The Three Christs of Ypsilanti (1964) is a book-length psychiatriccase study by Milton Rokeach, concerning his experiment on a group of three paranoid schizophrenic patients at Ypsilanti State Hospital in Ypsilanti, Michigan. The book details the interactions of the three patients, Clyde Benson, Joseph Cassel, and Leon Gabor, who each believed himself to be Jesus Christ.
Ah the eyes widen, the spine straightens, the attention zooms in. The possibilities are obvious, and abundant.
To study the basis for delusional belief systems, Rokeach brought together three men who each claimed to be Jesus Christ and confronted them with one another’s conflicting claims, while encouraging them to interact personally as a support group.
Ok admit it – who wouldn’t want to be behind the one-way mirror to watch those sessions? Who wouldn’t want to write a play with three characters who all think they’re Jesus? (Or Mo, or Abraham Lincoln, or the man who shot Liberty Valance?)
While initially the three patients quarreled over who was holier and reached the point of physical altercation, they eventually each explained away the other two as being mental patients in a hospital, or dead and being operated by machines.
Interesting! One correct explanation, and one incorrect one. Was that reflected in their relative schizophrenia scores?

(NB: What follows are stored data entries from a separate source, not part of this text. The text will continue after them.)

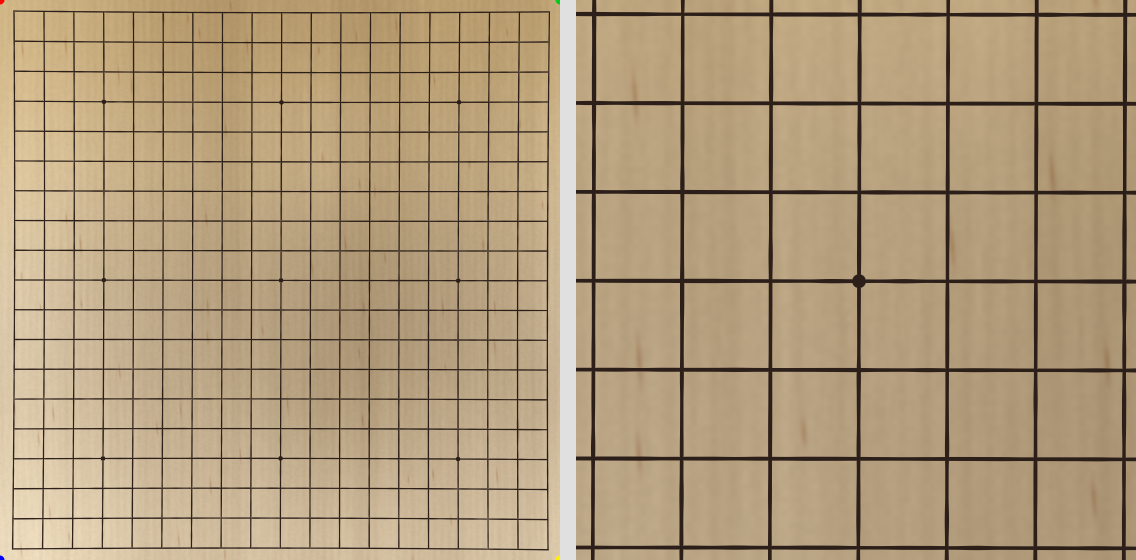
Left, the full canvas; right, a detail of the centre.
A Shadertoy shader for this pattern:

```glsl
// Pale wooden game board: 19 by 19 inked lines, nine star points, coloured corner marks.
#define CELLS 18.0
#define CENTER vec2(0.5018, 0.4993)
#define CELL_SIZE vec2(0.05263, 0.05287)
#define LINE_WIDTH 0.0023
#define STAR_RADIUS 0.0041
#define MARK_RADIUS 0.0080
#define LENS_BEND 0.02
#define GRAIN 0.10
#define INK vec3(0.15, 0.10, 0.08)
#define WOOD_DARK vec3(0.63, 0.54, 0.41)
#define WOOD_LIGHT vec3(0.91, 0.84, 0.72)

float hash(vec2 p) {
    p = fract(p * vec2(0.1031, 0.1137));
    p += dot(p, p.yx + 33.33);
    return fract((p.x + p.y) * p.x * 97.3);
}

float noise(vec2 p) {
    vec2 i = floor(p), f = fract(p);
    f = f * f * (3.0 - 2.0 * f);
    return mix(mix(hash(i), hash(i + vec2(1, 0)), f.x),
               mix(hash(i + vec2(0, 1)), hash(i + vec2(1, 1)), f.x), f.y);
}

// Coverage of a shape from its signed distance, one pixel of smoothing.
float cover(float dist, float pixel) {
    return clamp(0.5 - dist / pixel, 0.0, 1.0);
}

// Broad daylight: bright at the left and bottom, a soft shadow right of centre.
float daylight(vec2 uv) {
    vec2 s = (uv - vec2(0.66, 0.42)) / vec2(0.34, 0.30);
    float light = 0.50 + 0.34 * smoothstep(0.34, 0.0, uv.x);
    light += 0.22 * smoothstep(0.36, 0.0, uv.y);
    light += 0.14 * smoothstep(0.94, 1.0, uv.x);
    light -= 0.27 * exp(-dot(s, s));
    light -= 0.16 * smoothstep(0.65, 1.0, uv.y);
    return light + 0.10 * (noise(uv * vec2(5.0, 4.0) + 7.0) - 0.5);
}

// Fine upright grain over wider, slowly drifting bands.
float woodGrain(vec2 uv) {
    float x = uv.x + 0.006 * noise(uv * vec2(3.0, 2.5));
    float bands = noise(vec2(x * 26.0, uv.y * 1.2)) - 0.5;
    float fine = noise(vec2(x * 150.0, uv.y * 4.0 + 20.0)) - 0.5;
    float fibre = noise(vec2(x * 330.0, uv.y * 45.0)) - 0.5;
    float ripple = sin(x * 490.0 + 3.0 * noise(uv * vec2(9.0, 5.0)));
    return bands + 0.7 * fine + 0.45 * fibre + 0.22 * ripple;
}

// Short reddish streaks, at most one in each tile of a jittered layer.
float flecks(vec2 uv) {
    float sum = 0.0;
    for (int k = 0; k < 3; k++) {
        vec2 p = uv * vec2(15.0, 9.0) + float(k) * vec2(17.37, 11.61);
        vec2 id = floor(p);
        vec2 spot = 0.25 + 0.5 * vec2(hash(id + 3.1), hash(id + 8.7));
        vec2 d = fract(p) - spot;
        d.x += 0.12 * d.y;
        d /= vec2(0.028, 0.06 + 0.08 * hash(id + 5.3));
        sum += step(0.82, hash(id + 1.9)) * exp(-dot(d, d));
    }
    return sum;
}

vec3 wood(vec2 uv) {
    float tone = daylight(uv) + GRAIN * woodGrain(uv);
    vec3 color = mix(WOOD_DARK, WOOD_LIGHT, tone);
    color *= mix(vec3(1.0), vec3(1.0, 0.96, 0.85), smoothstep(0.35, 1.0, uv.y));
    color *= 1.0 + 0.025 * (noise(uv * 260.0) - 0.5);
    return color * mix(vec3(1.0), vec3(0.89, 0.80, 0.74), 0.7 * flecks(uv));
}

// Ink coverage of the grid and its star points.
float inkMask(vec2 uv, float pixel) {
    vec2 p = uv - CENTER;
    p += vec2(-0.0026 * p.y, 0.0015 * p.x);
    p *= 1.0 - LENS_BEND * dot(p, p);
    vec2 cell = p / CELL_SIZE;
    float reach = 0.5 * CELLS;

    vec2 nearest = clamp(round(cell), -reach, reach);
    vec2 toLine = abs(cell - nearest) * CELL_SIZE;
    vec2 beyond = (abs(cell) - reach) * CELL_SIZE;
    float wear = 0.85 + 0.3 * noise(uv * 70.0);
    float halfWidth = 0.5 * LINE_WIDTH * wear;
    float upright = max(toLine.x, beyond.y) - halfWidth;
    float level = max(toLine.y, beyond.x) - halfWidth;
    float ink = cover(min(upright, level), pixel);

    vec2 star = clamp(round(cell / 6.0), -1.0, 1.0) * 6.0;
    float dotDist = length((cell - star) * CELL_SIZE) - STAR_RADIUS;
    return max(ink, cover(dotDist, pixel));
}

void mainImage(out vec4 fragColor, in vec2 fragCoord) {
    vec2 uv = fragCoord / iResolution.xy;
    float pixel = 1.0 / min(iResolution.x, iResolution.y);
    vec3 color = wood(uv);
    color = mix(color, INK, 0.96 * inkMask(uv, pixel));

    // Corner marks: red and green above, blue and yellow below.
    vec2 corner = step(0.5, uv);
    vec3 above = mix(vec3(1, 0, 0), vec3(0, 0.8, 0.1), corner.x);
    vec3 below = mix(vec3(0, 0, 1), vec3(1, 0.95, 0), corner.x);
    float mark = cover(length(uv - corner) - MARK_RADIUS, pixel);
    color = mix(color, mix(below, above, corner.y), mark);
    fragColor = vec4(color, 1.0);
}
```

It’s a nice little allegory of human life, though. All the others are mental patients in hospitals, but I alone am